New MULTIBEAM LED headlamps with ULTRA RANGE Highbeam and the updated front apron with jet wing underscore the more expressive appearance of both S-Class models. At the rear, the new apron and individual tailpipe trim add distinctive design focuses. “Impressive power, torque and performance on the road and expressive design are the hallmarks of the new MercedesAMG S 63 4MATIC+ and the new S 65. We have also taken a major step forward with the S 63, helping to underline our leadership claim in this segment when it comes to driving dynamics, performance, traction, equipment and convincing comfort. The S 65 with its high-torque 6.0-litre V-12 Biturbo engine remains the spearhead of the S-Class models,” says Tobias Moers, Chairman of the Managing Board of MercedesAMG GmbH. Portfolio: The new S 63 4MATIC+ (combined fuel consumption 8.9 l/100 km, combined CO2 emissions 203 g/km) is a dream vehicle for any car fan with a passion for performance and luxury. Engine: 4.0-litre V8 biturbo supersedes previous 5.5litre V8 biturbo.

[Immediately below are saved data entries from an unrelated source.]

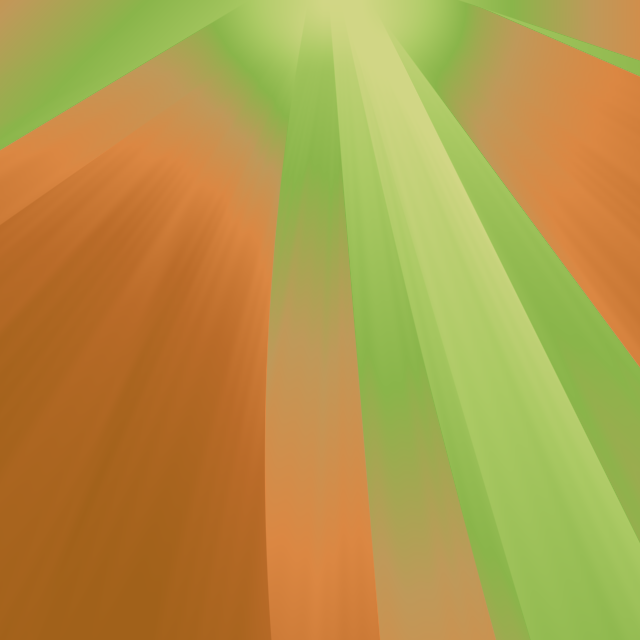
Write a WebGL 2 fragment shader that draws this background.

```glsl
#version 300 es
precision highp float;

#define APEX vec2(0.53, -0.06)
#define EDGE_SOFT 0.0014
#define STREAK_GAIN 0.075
#define GLOW_X 0.535
#define GLOW_DEPTH 0.12

uniform vec2 u_resolution;
out vec4 outColor;

// Ramp from pale light through green and tan to dark brown
const vec3 RAMP[7] = vec3[7](
  vec3(0.82, 0.84, 0.52), vec3(0.67, 0.79, 0.39), vec3(0.54, 0.71, 0.29),
  vec3(0.75, 0.60, 0.35), vec3(0.86, 0.53, 0.26), vec3(0.73, 0.42, 0.16),
  vec3(0.63, 0.38, 0.10));

vec3 ramp(float tone) {
  vec3 color = RAMP[0];
  for (int i = 1; i < 7; i++)
    color = mix(color, RAMP[i], clamp(tone - float(i - 1), 0.0, 1.0));
  return color;
}

// Signed distance to the curve x = a + b*y + c*y*y, positive on its right
float side(vec2 p, float a, float b, float c) {
  float slope = b + 2.0 * c * p.y;
  return (p.x - a - (b + c * p.y) * p.y) / sqrt(1.0 + slope * slope);
}

float cover(float d) {
  return smoothstep(-EDGE_SOFT, EDGE_SOFT, d);
}

// Fine rays that fan out from the apex
float streaks(vec2 p) {
  vec2 q = p - APEX;
  float angle = atan(q.x, q.y);
  return sin(angle * 37.0) + 0.5 * sin(angle * 83.0 + 1.0)
       + 0.5 * sin(angle * 170.0 + 2.0 * sin(angle * 29.0));
}

// Brown fan with its inner folds
float brownFan(vec2 p, float fromLeft, float toRight) {
  float r = length(p - vec2(0.5, 0.0));
  float tone = 6.0 - 5.5 * exp(-3.0 * r);
  tone -= 0.5 * exp(-max(fromLeft, 0.0) / 0.08);
  tone -= 0.9 * exp(-max(toRight, 0.0) / 0.09);
  float upperFold = side(p, 0.503, -1.43, 0.0);
  float middleFold = side(p, 0.473, -0.91, 0.0);
  float lowerFold = side(p, 0.406, -0.353, 0.0);
  float depth = smoothstep(0.15, 0.5, r);
  tone -= 0.45 * depth * (1.0 - cover(upperFold));
  tone += 0.45 * depth * smoothstep(-0.01, 0.01, middleFold)
        * exp(-max(middleFold, 0.0) / 0.12);
  tone += 0.3 * depth * smoothstep(-0.015, 0.015, lowerFold);
  return tone;
}

void main() {
  vec2 p = gl_FragCoord.xy / u_resolution;
  p.y = 1.0 - p.y;
  float y = p.y;

  // Borders of the blades, from left to right
  float leftRim = side(p, 0.39, -1.66, 0.0);
  float stemLeft = side(p, 0.482, -0.188, 0.13);
  float stemRight = side(p, 0.514, 0.077, 0.003);
  float leafFold = side(p, 0.532, 0.215, 0.028);
  float lightLeft = side(p, 0.533, 0.296, 0.0);
  float lightRight = side(p, 0.58, 0.495, 0.0);
  float leafRight = side(p, 0.575, 0.74, 0.0);
  float bladeLow = side(p, 0.725, 2.3, 0.0);
  float bladeHigh = side(p, 0.716, 3.0, 0.0);

  // Tone of each blade, laid over the one before
  float tone = 1.2 + 1.9 * (0.39 - p.x) + 6.0 * max(-leftRim, 0.0);
  tone = mix(tone, brownFan(p, leftRim, -stemLeft), cover(leftRim));
  tone = mix(tone, 0.9 + 4.3 * y - 0.8 * y * y, cover(stemLeft));
  tone = mix(tone, 0.2 + 3.1 * y, cover(stemRight));
  tone = mix(tone, 2.4 * y - 0.1, cover(leafFold));
  float ridge = 0.45 * exp(-abs(lightRight) / 0.05);
  tone = mix(tone, 1.75 * y - ridge, cover(lightLeft));
  tone = mix(tone, 0.1 + 5.0 * y - 2.9 * y * y, cover(lightRight));
  float orangeFan = 5.0 - 4.9 * exp(-4.2 * length(p - vec2(0.6, 0.0)));
  orangeFan -= 0.5 * exp(-max(leafRight, 0.0) / 0.05);
  tone = mix(tone, orangeFan, cover(leafRight));
  tone = mix(tone, 1.1 + 2.4 * (p.x - 0.72), cover(bladeLow));
  tone = mix(tone, 1.2 + 8.0 * (p.x - 0.7), cover(bladeHigh));
  tone += STREAK_GAIN * streaks(p) * smoothstep(0.0, 0.4, y);

  // Pale light at the top that melts the borders together
  float reach = abs(p.x - GLOW_X);
  float glow = (1.0 - smoothstep(0.0, GLOW_DEPTH, y))
             * (1.0 - smoothstep(0.1, 0.22, reach));
  tone = mix(tone, 8.0 * max(reach - 0.03, 0.0), glow);

  outColor = vec4(ramp(clamp(tone, 0.0, 6.0)), 1.0);
}
```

The advantage: 20 kW higher output than its predecessor, with lower consumption. Sophisticated technology with twin-scroll turbochargers for greater output and torque plus cylinder deactivation for lower fuel consumption and CO2 emissions in the partial-load range. 450 kW (612 hp) output | 900 Nm maximum torque. Transmission: AMG SPEEDSHIFT MCT 9-speed transmission supersedes AMG SPEEDSHIFT MCT 7speed transmission. Drive system: Fully variable AMG Performance 4MATIC+ all-wheel drive for the first time in the

SClass: this solution guarantees optimum traction under all driving conditions, better driving performance on dry and wet road surfaces and more safety on snow and ice. Suspension: AMG sports suspension based on AIRMATIC, adjustable via the four AMG DYNAMIC SELECT drive programs Individual, Comfort, Sport and Sport+, with separate two-stage damper adjustment (Comfort and Sport) via a special push button switch in the lower control panel Design: AMG-specific front apron design with jet wing (as on AMG GT R), adoption of V12 radiator grille with three twin louvres, cutting-edge MULTIBEAM LED headlamp generation with ULTRA RANGE Highbeam, distinctive rear apron with expressive twin tailpipes. Interior: High-resolution Widescreen Cockpit with AMGspecific displays – reflecting the new colour schemes of the ambient lighting. ENERGIZING comfort control brings together functions such as climate control, massage, fragrancing and entertainment Optional Active Multicontour Seat Package including massage functions, and an Executive seat for the rear compartment with fully reclined position, rear telephony with new Bluetooth® receiver in easy reach and Individual Entertainment with Blu-ray drive. RACE START function: Helps ensure the best possible acceleration from a standing start. BFM




CONNECTING BUSINESS AND GOVERNMENT TO SOCIAL IMPACT Buying from social enterprise represents the biggest opportunity for business and government to generate positive impact in Australia. Explore how your buying has the power to create change: HWNS is a leading disability service provider & Social Traders certified social enterprise


Business First Magazine - Sep/Oct 2017  

In this issue of Business First, we take a look at the rise of two fintech disruptors, as well as how some banks are looking to innovate to...

Business First Magazine - Sep/Oct 2017  

In this issue of Business First, we take a look at the rise of two fintech disruptors, as well as how some banks are looking to innovate to...